WHAT IS NEEDED -
Repeat the data below exactly, dropping any pictures it holds.

RECORDS FOR PROCESSING -
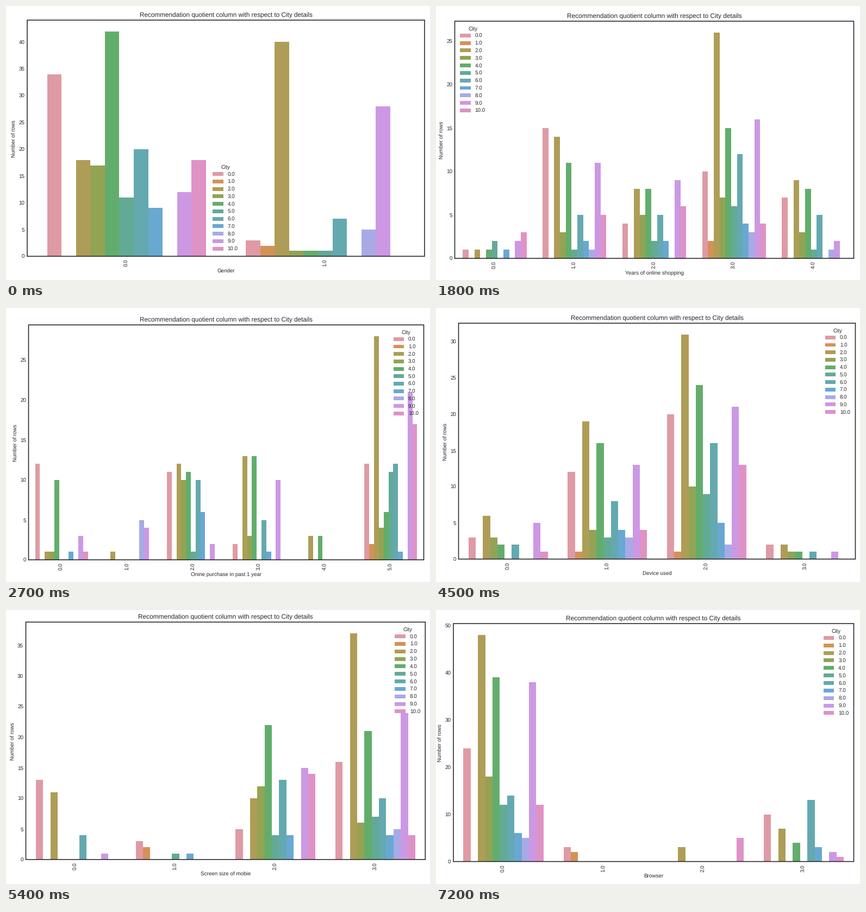
Write a matplotlib script that moves like this. It is 780x505 px and loops after 8 s.

```python
import matplotlib.pyplot as plt
import numpy as np
from matplotlib.animation import FuncAnimation
from matplotlib.patches import Rectangle

W, H, DPI = 780, 505, 100
PT = 72 / DPI  # points per pixel
INK = "#262626"
COLORS = ["#df9aa5", "#d39257", "#ae9d56", "#93a354", "#62ad6c", "#63aa96",
          "#64a9b0", "#68a8d2", "#a8aae6", "#cc98e4", "#df92c6"]
CITIES = "abcdefghijk"
TOTALS = np.array([37, 2, 58, 18, 43, 12, 27, 9, 5, 40, 18])
TITLE = "Recommendation quotient column with respect to City details"
INTERVAL, HOLD, LOOP = 100, 900, 8000

plt.rcParams["font.family"] = "Liberation Sans"
plt.rcParams["text.hinting"] = "none"

fig = plt.figure(figsize=(W / DPI, H / DPI), dpi=DPI, facecolor="white")
ax = fig.add_axes([0, 0, 1, 1])
ax.set_xlim(0, W)
ax.set_ylim(H, 0)
ax.set_axis_off()
rng = np.random.default_rng(8)


def label(x, y, text, size, ha="center", va="center_baseline", rotation=0):
    return ax.text(x, y, text, fontsize=size * PT, color=INK, ha=ha, va=va,
                   rotation=rotation, zorder=5)


def block(x, y, w, h, color, zorder=1):
    return ax.add_patch(Rectangle((x, y), w, h, facecolor=color, linewidth=0,
                                  zorder=zorder))


def survey(rest, *groups):
    """Counts per group; the group at index rest takes everyone not listed."""
    rows = [np.array([group.get(c, 0) for c in CITIES]) for group in groups]
    rows.insert(rest, TOTALS - sum(rows))
    return np.array(rows)


def sample(*shares):
    """Split every city at random among groups of the given shares."""
    return rng.multinomial(TOTALS, shares).T


def legend(left, right, top, bottom, loc, size):
    row, column = loc.split()
    x = {"left": left + 9.5, "center": (left + right) / 2 - 24.5,
         "right": right - 56}[column]
    y = top + 13 if row == "upper" else bottom - 165
    parts = [label(x + 23.7, y, "City", size)]
    for i, color in enumerate(COLORS):
        cy = y + 1.35 * size + 1.4 * size * i
        parts.append(block(x, cy - 0.35 * size, 2 * size, 0.7 * size, color, 4))
        parts.append(label(x + 2.8 * size, cy + 0.3, f"{i:.1f}", size, ha="left"))
    return parts


def chart(name, left, right, top, loc, counts):
    width = right - left
    height = 0.5955 * width
    bottom, middle = top + height, (left + right) / 2
    size = 10 * width / 744
    peak = counts.max() * 1.05
    unit = height / peak
    slot = width / len(counts)
    bar = 0.8 * slot / len(CITIES)

    parts = []
    for k, group in enumerate(counts):
        center = left + (k + 0.5) * slot
        parts.append(label(center, bottom + 5.3, f"{k:.1f}", size, va="top",
                           rotation=90))
        for i, n in enumerate(group):
            if n:
                x = center - 0.4 * slot + i * bar
                parts.append(block(x, bottom - n * unit, bar, n * unit, COLORS[i]))
    for tick in range(0, int(peak) + 1, 5 if peak < 50 else 10):
        parts.append(label(left - 4.5, bottom - tick * unit + 0.4, str(tick),
                           size, ha="right"))

    parts.append(ax.add_patch(Rectangle(
        (left, top), width, height, fill=False, edgecolor=INK,
        linewidth=1.6 * PT, snap=False, zorder=3)))
    parts.append(label(middle, top - 5.4, TITLE, 1.2 * size, va="baseline"))
    parts.append(label(middle, bottom + 25.7, name, size))
    parts.append(label(left - 24.4, top + height / 2 + 1, "Number of rows",
                       size, va="center", rotation=90))
    return parts + legend(left, right, top, bottom, loc, size)


gender = survey(1, dict(a=34, c=18, d=17, e=42, f=11, g=20, h=9, j=12, k=18))
age = survey(1, dict(a=21, c=12, d=1, e=14, g=15, h=5, j=5, k=6),
             dict(a=12, c=23, d=5, e=12, g=4, h=3, j=11),
             dict(a=3, f=11, g=1, j=4),
             dict(a=1, c=4, d=4, j=3, k=8))
purchases = survey(5, dict(a=12, c=1, d=1, e=10, h=1, j=3, k=1),
                   dict(c=1, i=5, j=4),
                   dict(a=11, c=12, d=10, e=11, f=1, g=10, h=6, j=2),
                   dict(a=2, c=13, d=3, e=13, g=5, h=1, j=10),
                   dict(c=3, e=3))
access = survey(1, dict(c=4),
                dict(a=29, c=28, d=1, e=29, g=19, h=9, j=27),
                dict(a=7, c=21, d=7, e=7, f=12, g=1, j=12, k=9))
screen = survey(3, dict(a=13, c=11, g=4, j=1),
                dict(a=3, b=2, f=1, h=1),
                dict(a=5, c=10, d=12, e=22, f=4, g=13, h=4, j=15, k=14))
browser = survey(0, dict(a=3, b=2), dict(c=3, k=5),
                 dict(a=10, c=7, e=4, g=13, h=3, j=2, k=1))
years = sample(0.06, 0.24, 0.17, 0.37, 0.16)
device = sample(0.11, 0.32, 0.53, 0.04)
system = sample(0.32, 0.23, 0.45)

slides = [
    chart("Gender", 39, 770, 26, "lower center", gender),
    chart("Age", 39, 771.5, 28.3, "upper left", age),
    chart("Years of online shopping", 34.5, 768.5, 28, "upper left", years),
    chart("Onine purchase in past 1 year", 41.5, 768.5, 31.2, "upper right",
          purchases),
    chart("Mode of internet access", 41.5, 769, 28.4, "upper center", access),
    chart("Device used", 41.5, 771.5, 28, "upper right", device),
    chart("Screen size of mobie", 36.5, 771.3, 22.3, "upper right", screen),
    chart("Operating system", 32, 771.5, 23.5, "upper left", system),
    chart("Browser", 32, 768.5, 25, "upper right", browser),
]


def update(frame):
    current = frame * INTERVAL // HOLD
    for k, parts in enumerate(slides):
        for part in parts:
            part.set_visible(k == current)
    return []


update(0)
anim = FuncAnimation(fig, update, frames=LOOP // INTERVAL, interval=INTERVAL,
                     repeat=True, repeat_delay=0, blit=False)
plt.show()
```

EXERCISE SOLUTION -
Write a matplotlib script that moves like this. It is 780x505 px and loops after 8 s.

```python
import matplotlib.pyplot as plt
import numpy as np
from matplotlib.animation import FuncAnimation
from matplotlib.patches import Rectangle

W, H, DPI = 780, 505, 100
PT = 72 / DPI  # points per pixel
INK = "#262626"
COLORS = ["#df9aa5", "#d39257", "#ae9d56", "#93a354", "#62ad6c", "#63aa96",
          "#64a9b0", "#68a8d2", "#a8aae6", "#cc98e4", "#df92c6"]
CITIES = "abcdefghijk"
TOTALS = np.array([37, 2, 58, 18, 43, 12, 27, 9, 5, 40, 18])
TITLE = "Recommendation quotient column with respect to City details"
INTERVAL, HOLD, LOOP = 100, 900, 8000

plt.rcParams["font.family"] = "Liberation Sans"
plt.rcParams["text.hinting"] = "none"

fig = plt.figure(figsize=(W / DPI, H / DPI), dpi=DPI, facecolor="white")
ax = fig.add_axes([0, 0, 1, 1])
ax.set_xlim(0, W)
ax.set_ylim(H, 0)
ax.set_axis_off()
rng = np.random.default_rng(8)


def label(x, y, text, size, ha="center", va="center_baseline", rotation=0):
    return ax.text(x, y, text, fontsize=size * PT, color=INK, ha=ha, va=va,
                   rotation=rotation, zorder=5)


def block(x, y, w, h, color, zorder=1):
    return ax.add_patch(Rectangle((x, y), w, h, facecolor=color, linewidth=0,
                                  zorder=zorder))


def survey(rest, *groups):
    """Counts per group; the group at index rest takes everyone not listed."""
    rows = [np.array([group.get(c, 0) for c in CITIES]) for group in groups]
    rows.insert(rest, TOTALS - sum(rows))
    return np.array(rows)


def sample(*shares):
    """Split every city at random among groups of the given shares."""
    return rng.multinomial(TOTALS, shares).T


def legend(left, right, top, bottom, loc, size):
    row, column = loc.split()
    x = {"left": left + 9.5, "center": (left + right) / 2 - 24.5,
         "right": right - 56}[column]
    y = top + 13 if row == "upper" else bottom - 165
    parts = [label(x + 23.7, y, "City", size)]
    for i, color in enumerate(COLORS):
        cy = y + 1.35 * size + 1.4 * size * i
        parts.append(block(x, cy - 0.35 * size, 2 * size, 0.7 * size, color, 4))
        parts.append(label(x + 2.8 * size, cy + 0.3, f"{i:.1f}", size, ha="left"))
    return parts


def chart(name, left, right, top, loc, counts):
    width = right - left
    height = 0.5955 * width
    bottom, middle = top + height, (left + right) / 2
    size = 10 * width / 744
    peak = counts.max() * 1.05
    unit = height / peak
    slot = width / len(counts)
    bar = 0.8 * slot / len(CITIES)

    parts = []
    for k, group in enumerate(counts):
        center = left + (k + 0.5) * slot
        parts.append(label(center, bottom + 5.3, f"{k:.1f}", size, va="top",
                           rotation=90))
        for i, n in enumerate(group):
            if n:
                x = center - 0.4 * slot + i * bar
                parts.append(block(x, bottom - n * unit, bar, n * unit, COLORS[i]))
    for tick in range(0, int(peak) + 1, 5 if peak < 50 else 10):
        parts.append(label(left - 4.5, bottom - tick * unit + 0.4, str(tick),
                           size, ha="right"))

    parts.append(ax.add_patch(Rectangle(
        (left, top), width, height, fill=False, edgecolor=INK,
        linewidth=1.6 * PT, snap=False, zorder=3)))
    parts.append(label(middle, top - 5.4, TITLE, 1.2 * size, va="baseline"))
    parts.append(label(middle, bottom + 25.7, name, size))
    parts.append(label(left - 24.4, top + height / 2 + 1, "Number of rows",
                       size, va="center", rotation=90))
    return parts + legend(left, right, top, bottom, loc, size)


gender = survey(1, dict(a=34, c=18, d=17, e=42, f=11, g=20, h=9, j=12, k=18))
age = survey(1, dict(a=21, c=12, d=1, e=14, g=15, h=5, j=5, k=6),
             dict(a=12, c=23, d=5, e=12, g=4, h=3, j=11),
             dict(a=3, f=11, g=1, j=4),
             dict(a=1, c=4, d=4, j=3, k=8))
purchases = survey(5, dict(a=12, c=1, d=1, e=10, h=1, j=3, k=1),
                   dict(c=1, i=5, j=4),
                   dict(a=11, c=12, d=10, e=11, f=1, g=10, h=6, j=2),
                   dict(a=2, c=13, d=3, e=13, g=5, h=1, j=10),
                   dict(c=3, e=3))
access = survey(1, dict(c=4),
                dict(a=29, c=28, d=1, e=29, g=19, h=9, j=27),
                dict(a=7, c=21, d=7, e=7, f=12, g=1, j=12, k=9))
screen = survey(3, dict(a=13, c=11, g=4, j=1),
                dict(a=3, b=2, f=1, h=1),
                dict(a=5, c=10, d=12, e=22, f=4, g=13, h=4, j=15, k=14))
browser = survey(0, dict(a=3, b=2), dict(c=3, k=5),
                 dict(a=10, c=7, e=4, g=13, h=3, j=2, k=1))
years = sample(0.06, 0.24, 0.17, 0.37, 0.16)
device = sample(0.11, 0.32, 0.53, 0.04)
system = sample(0.32, 0.23, 0.45)

slides = [
    chart("Gender", 39, 770, 26, "lower center", gender),
    chart("Age", 39, 771.5, 28.3, "upper left", age),
    chart("Years of online shopping", 34.5, 768.5, 28, "upper left", years),
    chart("Onine purchase in past 1 year", 41.5, 768.5, 31.2, "upper right",
          purchases),
    chart("Mode of internet access", 41.5, 769, 28.4, "upper center", access),
    chart("Device used", 41.5, 771.5, 28, "upper right", device),
    chart("Screen size of mobie", 36.5, 771.3, 22.3, "upper right", screen),
    chart("Operating system", 32, 771.5, 23.5, "upper left", system),
    chart("Browser", 32, 768.5, 25, "upper right", browser),
]


def update(frame):
    current = frame * INTERVAL // HOLD
    for k, parts in enumerate(slides):
        for part in parts:
            part.set_visible(k == current)
    return []


update(0)
anim = FuncAnimation(fig, update, frames=LOOP // INTERVAL, interval=INTERVAL,
                     repeat=True, repeat_delay=0, blit=False)
plt.show()
```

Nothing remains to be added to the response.